Note that with “less degenerate” scenarios (and queues of 4-16 commands on one thread are much more realistic than 1×512 or 8×8), the picture is generally similar, but there are nuances: peak performance achievable in older modifications, lower, but the younger 970 Evo 250 GB lags behind them to a lesser extent. When compared with many competitors, it may turn out to be the fastest.
Curiously, when working with large block sizes, performance is inversely proportional to capacity. However, its absolute level is not bad, and the drives did not become worse than their predecessor. Even in theory — in practice, mass software, as has been said more than once, is still unable to «digest» such speeds, so for drives of this class this is rather a result «for the future».
Working with large files
The speed of sequential reading in the new family has increased, and this is noticeable not only in low-level utilities. And that’s good 🙂
The situation is a bit more complicated with recording, because there is not always enough capacity of the SLC cache. However, in this position, all devices of this class. And in it, the 970 Evo retains the title of «first among equals.»
Yes, the situation is similar with simultaneous write and read operations. And the most curious thing here is that terabyte 970 Evo began to work much faster than the representative of the previous line, similar in capacity, with pseudo-random access. In general, even in such scenarios, it is obvious that the 970 Evo is really a serious revision of the previous line, and not just new memory.

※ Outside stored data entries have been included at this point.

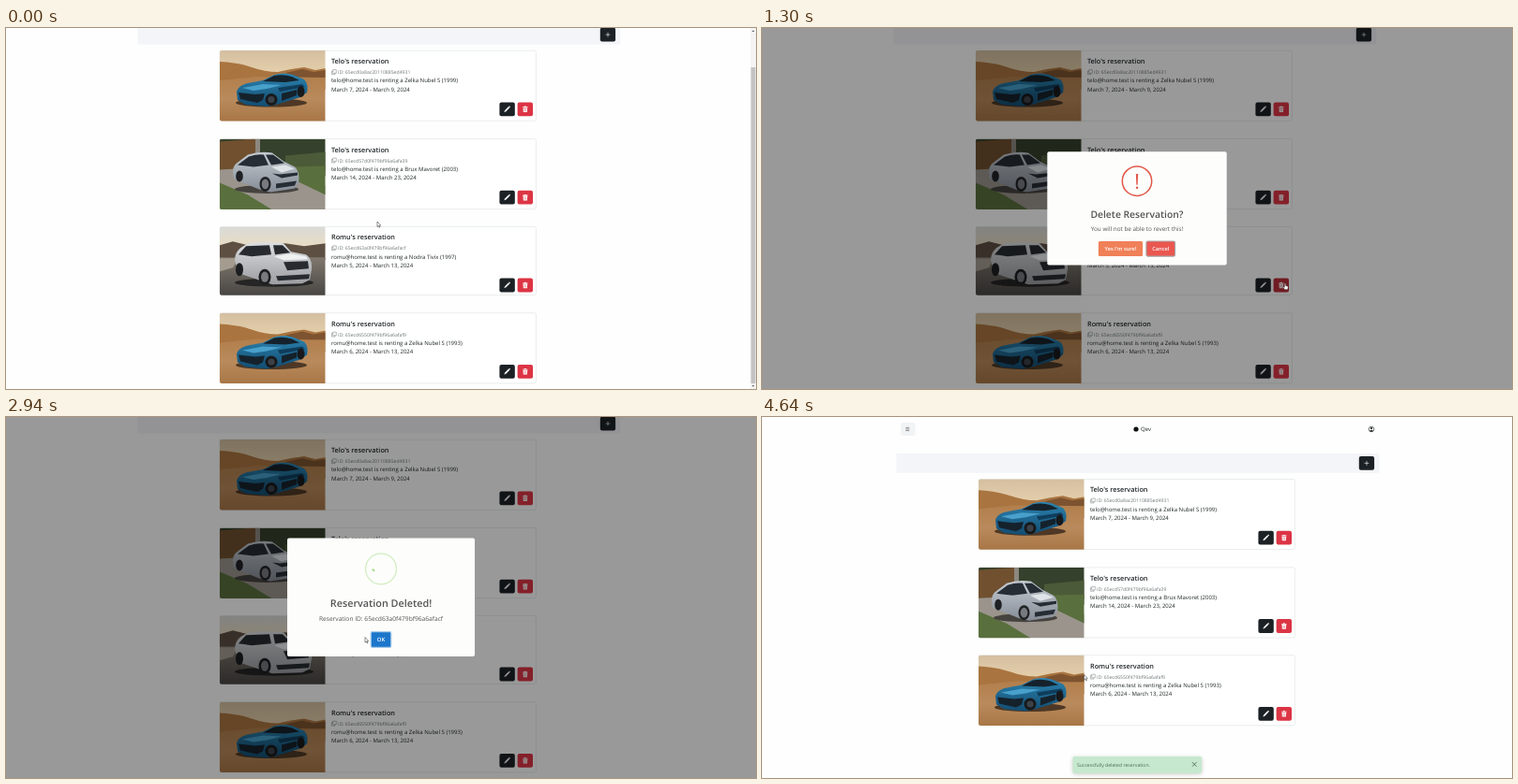
These frames come from a looping animation (800 px wide and 386 px high, 4.67 s). An HTML page:

```html
<!DOCTYPE html>
<html lang="en">
<head>
<meta charset="utf-8">
<title>Reservations</title>
<style>
  html, body { margin: 0; width: 100%; height: 100%; overflow: hidden; background: #fdfefd; }
  svg { display: block; font-family: "Open Sans", "Noto Sans", sans-serif; text-rendering: geometricPrecision; }
  .toast { filter: drop-shadow(0 1px 2px #0003); }
</style>
</head>
<body>
<svg id="stage" width="800" height="386" viewBox="0 0 800 386">
  <defs>
    <linearGradient id="sky" x2="0" y2="1"><stop stop-color="#d3bea0"/><stop offset="1" stop-color="#e9d3ae"/></linearGradient>
    <linearGradient id="sand" x2="0" y2="1"><stop stop-color="#b27f4c"/><stop offset=".5" stop-color="#b98a5c"/><stop offset="1" stop-color="#a87646"/></linearGradient>
    <linearGradient id="paint" x2="0" y2="1"><stop stop-color="#2b83b0"/><stop offset="1" stop-color="#134c70"/></linearGradient>
    <linearGradient id="silver" x2="0" y2="1"><stop stop-color="#c6ccd3"/><stop offset="1" stop-color="#858c96"/></linearGradient>
    <linearGradient id="dusk" x2="0" y2="1"><stop stop-color="#d9dad8"/><stop offset="1" stop-color="#efdcba"/></linearGradient>
    <linearGradient id="road" x2="0" y2="1"><stop stop-color="#80786e"/><stop offset="1" stop-color="#454341"/></linearGradient>
    <linearGradient id="white" x2="0" y2="1"><stop stop-color="#dcdee0"/><stop offset="1" stop-color="#9b9da1"/></linearGradient>
    <clipPath id="frame"><path d="M112.5 0H2Q0 0 0 2V73.5Q0 75.5 2 75.5H112.5Z"/></clipPath>
    <clipPath id="shortFrame"><path d="M112.5 0H2Q0 0 0 2V71.5Q0 73.5 2 73.5H112.5Z"/></clipPath>

    <g id="desert">
      <path fill="url(#sky)" d="M0 0H113V30H0Z"/>
      <path fill="#a9743f" d="M0 12Q20 13 34 18T62 23L76 20 90 18 102 21 113 19V42H0Z"/>
      <path fill="#7d5330" d="M70 24L88 20 100 23 113 21V29L86 30Z"/>
      <path fill="url(#sand)" d="M0 32L40 28 113 29V76H0Z"/>
      <ellipse cx="55" cy="56" rx="38" ry="4.5" fill="#4e3825"/>
      <path fill="url(#paint)" d="M18 44Q20 37 30 35L46 32 58 26Q68 23 78 26L90 31Q95 36 93 45L86 50 60 58 50 60 28 58 19 53Z"/>
      <path fill="#15222c" d="M46 33L58 27Q68 25 77 28L85 32 70 34ZM20 45L38 47 48 46 46 53 40 56 22 52ZM66 46L82 42 82 48 66 54Z"/>
      <path fill="#48a0cb" d="M24 40L46 36 66 37 50 41 36 43Z"/>
      <path fill="#0f3d5b" d="M62 40L88 36 91 39 64 44Z"/>
      <g fill="#17191c"><circle cx="55" cy="52.5" r="6.5"/><ellipse cx="86.5" cy="44" rx="4" ry="6"/></g>
      <circle cx="55" cy="52.5" r="3.6" fill="#3c4147"/>
    </g>

    <g id="driveway">
      <path fill="#35412c" d="M0 0H113V40H0Z"/>
      <path fill="#4b5a38" d="M70 18L113 14V34H70Z"/>
      <path fill="#70502f" d="M0 3L38 0V32L0 34Z"/>
      <path fill="#8d8880" d="M38 0H43V30H38Z"/>
      <path fill="#9a948c" d="M0 33L60 30 113 50V76H0Z"/>
      <path fill="#596f3d" d="M0 47L30 60 56 76H0ZM70 30L113 29V60L84 46Z"/>
      <ellipse cx="50" cy="54" rx="34" ry="4.5" fill="#46433f"/>
      <path fill="url(#silver)" d="M14 36Q14 29 18 26L30 17Q42 13 56 15L68 24 80 30Q86 36 84 47L80 53 54 57 42 54 22 46 15 43Z"/>
      <path fill="#272d34" d="M19 28L31 19Q40 16 47 17L52 28 36 30ZM49 17L57 17 69 26 55 28ZM56 37L64 38 83 36 83 39 66 42ZM60 48L82 45 80 50 60 53Z"/>
      <path fill="#dfe3e7" d="M55 30L70 28 80 32 66 36Z"/>
      <g fill="#1f2124"><ellipse cx="48.5" cy="48.5" rx="6" ry="8"/><ellipse cx="21" cy="40" rx="3.8" ry="6"/></g>
      <ellipse cx="48.5" cy="48.5" rx="3.8" ry="5.4" fill="#777b80"/>
    </g>

    <g id="winter">
      <path fill="url(#dusk)" d="M0 0H113V30H0Z"/>
      <path fill="#5d4f42" d="M0 20L14 16 30 20 70 18 90 21 113 18V36H0Z"/>
      <path fill="url(#road)" d="M0 33H113V76H0Z"/>
      <path fill="#a59c90" d="M0 34L20 34 14 44 0 48Z"/>
      <ellipse cx="58" cy="60" rx="42" ry="4.5" fill="#262525"/>
      <path fill="url(#white)" d="M16 36Q16 28 22 23L30 18Q48 15 68 18L76 27 92 30Q99 34 98 46L96 57 88 61 56 62 44 58 20 50Z"/>
      <path fill="#272b30" d="M20 30L28 21 53 20 55 30 34 32ZM57 20L67 20 75 28 59 30ZM68 38L94 37 95 45 72 47ZM60 53L96 51 95 56 62 58Z"/>
      <path fill="#eef0f1" d="M58 32L76 29 92 32 94 35 68 36Z"/>
      <g fill="#1d1e20"><ellipse cx="48" cy="54" rx="6.5" ry="8.5"/><ellipse cx="21" cy="46" rx="4" ry="7"/></g>
      <ellipse cx="48" cy="54" rx="4" ry="5.6" fill="#777a7e"/>
    </g>
  </defs>
</svg>
<script>
const LOOP = 4670, LIST_REFRESH = 3785;
const stage = document.getElementById('stage');
const $ = id => document.getElementById(id);

const text = (x, y, size, str, fill = '#212529', extra = '') =>
  `<text x="${x}" y="${y}" font-size="${size}" fill="${fill}" ${extra}>${str}</text>`;
const box = (x, y, w, h, fill, extra = 'rx="2"') =>
  `<rect x="${x}" y="${y}" width="${w}" height="${h}" fill="${fill}" ${extra}/>`;
const line = (d, stroke, width, extra = '') =>
  `<path d="${d}" fill="none" stroke="${stroke}" stroke-width="${width}" ${extra}/>`;
const centered = 'text-anchor="middle" ';
const bold = 'font-weight="600"';

function card(i, y, h, photo, name, id, car, dates) {
  return `<g id="card${i}" transform="translate(231 ${y})">
    ${box(.2, .2, 337.2, h - .4, '#fefffe', 'rx="2" stroke="#d9dbdd" stroke-width=".5"')}
    <g clip-path="url(#${h < 75 ? 'shortFrame' : 'frame'})"><use href="#${photo}"/></g>
    ${text(119, 14.2, 7.3, name + "'s reservation", '#212529', bold)}
    ${line('M120.7 20.7h3.6v3.6h-3.6zM120.7 22h-1.3v3.6h3.6v-1.3', '#73787d', .5)}
    ${text(126, 25.2, 5.13, 'ID: ' + id, '#73787d')}
    ${text(119, 34.4, 6, `${name.toLowerCase()}@home.test is renting a ${car}`)}
    ${text(119, 43.6, 6, dates)}
    ${box(298.4, 55.4, 16.4, 14.8, '#1c2125')}
    ${line('M304.5 64.8L308.6 60.7', '#fff', 1.7)}
    <path d="M303.4 65.9l.5-1.7 1.2 1.2zM309 59.2l1.1 1.1-.8.7-1.1-1.1z" fill="#fff"/>
    ${box(317.6, 55.4, 16.4, 14.8, '#dc3545', `rx="2" id="bin${i}"`)}
    <path d="M323.1 60.2h1.6l.4-.6h1.5l.4.6h1.6v.8h-5.5zM323.5 61.4h4.7l-.3 4.6h-4.1z" fill="#fff"/>
    ${line('M324.9 62.2v3M325.9 62.2v3M326.9 62.2v3', '#dc3545', .35)}
  </g>`;
}

const page = `<g id="page">
  ${box(148, 6, 15.5, 14, '#f1f3f5')}
  ${line('M153.2 11.4h4M153.2 13h4M153.2 14.6h4', '#333', .5)}
  <circle cx="399" cy="13" r="2.6" fill="#111"/>
  ${text(404, 15.4, 6, 'Qev')}
  <circle cx="650" cy="13" r="2.8" fill="none" stroke="#16191c" stroke-width=".6"/>
  <circle cx="650" cy="12.2" r="1.1" fill="#16191c"/>
  <path d="M648 14.9q2-2 4 0q-2 1.6-4 0" fill="#16191c"/>
  ${box(143.3, 39, 515, 20.8, '#f4f5f9', '')}
  ${box(636.8, 42, 16.3, 14.7, '#1c2125')}
  ${line('M642.6 49.4h4.8M645 47v4.8', '#fff', .6)}
  ${card(0, 66.3, 75.5, 'desert', 'Telo', '65ecd0a8ac20110885ed4931', 'Zelka Nubel S (1999)', 'March 7, 2024 - March 9, 2024')}
  ${card(1, 160.7, 75.5, 'driveway', 'Telo', '65ecd57d0f479bf96a6afa39', 'Brux Mavoret (2003)', 'March 14, 2024 - March 23, 2024')}
  ${card(2, 254.5, 73.5, 'winter', 'Romu', '65ecd63a0f479bf96a6afacf', 'Nodra Tivix (1997)', 'March 5, 2024 - March 13, 2024')}
  ${card(3, 346.8, 75.5, 'desert', 'Romu', '65ecd6550f479bf96a6afaf9', 'Zelka Nubel S (1993)', 'March 6, 2024 - March 13, 2024')}
</g>`;

const scrollbar = `<g id="scrollbar">
  ${box(794, 0, 6, 386, '#f3f4f3', '')}${box(794.6, 42, 4.8, 338, '#c2c3c2', '')}
  <path d="M795.6 4l1.4-1.8 1.4 1.8zM795.6 382l1.4 1.8 1.4-1.8z" fill="#666"/>
</g>`;

const toast = `<g id="toast" class="toast">
  ${box(331.5, 363, 137.5, 18, '#c6e8ce')}
  ${text(336, 373.8, 5.15, 'Successfully deleted reservation.', '#4d6d58')}
  ${line('M458.8 369l4.8 4.8M463.6 369l-4.8 4.8', '#47604f', .8)}
</g>`;

const dialog = (id, title, message, body) => `<g id="${id}">
  ${box(300, 129.5, 200, 126.6, '#fdfefc')}
  ${text(400, 203, 10.8, title, '#545454', centered + bold)}
  ${text(400, 217.8, 6.65, message, '#545454', centered)}
  ${body}
</g>`;
const button = (x, w, fill, label, extra = '') =>
  box(x, 229.6, w, 16.8, fill, 'rx="1.6" ' + extra) +
  text(x + w / 2, 240.2, 5.9, label, '#fff', centered + bold);

const confirmDialog = dialog('confirm', 'Delete Reservation?', 'You will not be able to revert this!', `
  <circle cx="400" cy="162.4" r="16.4" fill="none" stroke="#e2584a" stroke-width="1.6"/>
  <path d="M398.8 154.4h2.4l-.5 12.2h-1.4z" fill="#e2584a"/><circle cx="400" cy="169.8" r="1.3" fill="#e2584a"/>
  ${button(357, 49.4, '#f08058', "Yes I'm sure!", 'id="yes"')}
  ${button(410.4, 32, '#ea5750', 'Cancel', 'stroke="#a9a4a4" stroke-width="1.2"')}`);

const doneDialog = dialog('done', 'Reservation Deleted!', 'Reservation ID: 65ecd63a0f479bf96a6afacf', `
  <circle cx="400" cy="162.4" r="16.4" fill="none" stroke="#a5dc86" stroke-opacity=".45" stroke-width="1.4"/>
  ${line('M390.8 162.6L396.6 168.4 409.4 156', '#a5dc86', 2, 'id="check" pathLength="1"')}
  ${button(389.2, 21.6, '#1c77cb', 'OK', 'id="ok" stroke="#a9cbea" stroke-width="1.2"')}`);

const cursor = `<g id="cursor" fill="#fff" stroke="#222" stroke-width=".5" stroke-linejoin="round">
  <path id="arrow" d="M0 0V5.6L1.3 4.4 2.2 6.4 3 6 2.1 4.2H3.8Z"/>
  <path id="hand" d="M-.7.6a.7.7 0 0 1 1.4 0V2.6l1.9.5q.7.2.6 1l-.4 2.6H-.4L-2.3 4.1q.3-.8 1.6.1z"/>
</g>`;

stage.insertAdjacentHTML('beforeend', page + scrollbar + toast +
  box(0, 0, 800, 386, '#000', 'id="backdrop"') + confirmDialog + doneDialog + cursor);

const clamp = v => Math.min(1, Math.max(0, v));
const ease = p => 1 - (1 - clamp(p)) ** 2.3;
const smooth = p => p * p * (3 - 2 * p);

// Interpolates rows of [position, ...values].
function track(rows, at, curve) {
  const i = rows.findIndex(row => row[0] > at);
  if (i < 0) return rows[rows.length - 1].slice(1);
  const [a, b] = [rows[i - 1], rows[i]];
  const p = curve((at - a[0]) / (b[0] - a[0]));
  return a.slice(1).map((v, k) => v + (b[k + 1] - v) * p);
}

const POP = [[0, .7], [.45, 1.05], [.8, .95], [1, 1]];
const POINTER = [
  [0, 396, 207], [60, 396, 207], [500, 584, 281], [620, 584, 281], [900, 558, 273], [1420, 558, 273],
  [2000, 381.5, 236.5], [2250, 381.5, 236.5], [2500, 383, 235.5], [3000, 383, 235.5],
  [3400, 403.3, 241.5], [3680, 403.3, 241.5], [4450, 343.5, 275.5], [LOOP, 343.5, 275.5]];

const show = (id, on) => $(id).setAttribute('display', on ? 'inline' : 'none');
const within = (t, from, to) => t >= from && t < to;

// Pops a dialog in and out; returns its share of the backdrop.
function playDialog(id, t, open, close) {
  const visible = within(t, open, close + 150);
  show(id, visible);
  if (!visible) return 0;
  const leaving = ease((t - close) / 150);
  const scale = t < close ? track(POP, (t - open) / 300, ease)[0] : 1 - leaving / 2;
  $(id).setAttribute('transform', `translate(400 193) scale(${scale}) translate(-400 -193)`);
  $(id).setAttribute('opacity', 1 - leaving);
  return ease((t - open) / 100) * (1 - ease((t - close) / 100));
}

function draw(t) {
  const refreshed = t >= LIST_REFRESH;
  $('page').setAttribute('transform', refreshed ? '' : 'translate(-3 -42.3)');
  show('card2', !refreshed);
  $('card3').setAttribute('transform', `translate(231 ${refreshed ? 254.5 : 346.8})`);
  show('toast', refreshed);
  $('toast').setAttribute('opacity', ease((t - LIST_REFRESH) / 150));

  const shade = playDialog('confirm', t, 1094, 2225) + playDialog('done', t, 2510, 3580);
  $('backdrop').setAttribute('opacity', .4 * shade);
  show('scrollbar', !refreshed && !shade);

  const onBin = within(t, 820, 1460), onYes = within(t, 1930, 2260), onOk = within(t, 3220, 3600);
  $('bin2').setAttribute('fill', onBin ? '#bb2d3b' : '#dc3545');
  $('yes').setAttribute('fill', onYes ? '#d5744f' : '#f08058');
  $('ok').setAttribute('fill', onOk ? '#1a66ab' : '#1c77cb');

  const drawn = clamp((t - 2915) / 225);
  show('check', drawn > 0);
  $('check').setAttribute('stroke-dasharray', `${drawn} 2`);

  const [x, y] = track(POINTER, t, smooth);
  $('cursor').setAttribute('transform', `translate(${x} ${y})`);
  const pointing = onBin || onYes || onOk;
  show('hand', pointing);
  show('arrow', !pointing);
}

const start = performance.now();
function tick() {
  draw((performance.now() - start) % LOOP);
  requestAnimationFrame(tick);
}
tick();
</script>
</body>
</html>
```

The logical result: in terms of the speed of performing low-level operations, representatives of the 970 Evo line are able not only to overtake their immediate predecessors, but also to do so even with a smaller capacity. Yes, and with competitors (far from the weakest), this also often “rolls”. And given that the main problem of the previous family has been fixed (which was not related to technical issues at all), this makes all models 970 Evo is very attractive.
The same goes for the overall rating, where the 970 Evo 250 GB compares to many half-terabyte models, while the 500 GB model beats them all. The 970 Evo 1 TB is not much faster, but with its capacity it doesn’t matter anymore 🙂
The table shows the average retail prices of SSDs tested today, relevant at the time you read this article:
In principle, we did not plan to make any discoveries: since 9The 70 Evo replaces the 960 Evo, the new models should be as good as the old ones. The fact that they are better not only in terms of warranty, but also in terms of speed is just a nice addition. So far, there are few times when it is possible to dispose of such performance, but it definitely will not interfere. Especially if we talk about modifications of the 970 Evo with a capacity of 500 GB or more, which look great not only against the background of their immediate predecessors, but also in comparison with the more expensive drives of the 960 Pro family. However, this will not cause any “skew” in the Samsung assortment, since the series 9The 60 Pro is also being replaced by the 970 Pro, where the controller is the same as in the Evo, but the memory is faster and more enduring.
The 970 Evo 250 GB model, as expected, stands apart in the line — it is noticeably slower than older models. However, it is more correct to compare it not with them, but with other drives of the same capacity, including those with a SATA interface — and in such a comparison, this drive is almost always faster, competing on equal terms only with direct competitors from the NVMe segment (and even they are usually overtaken).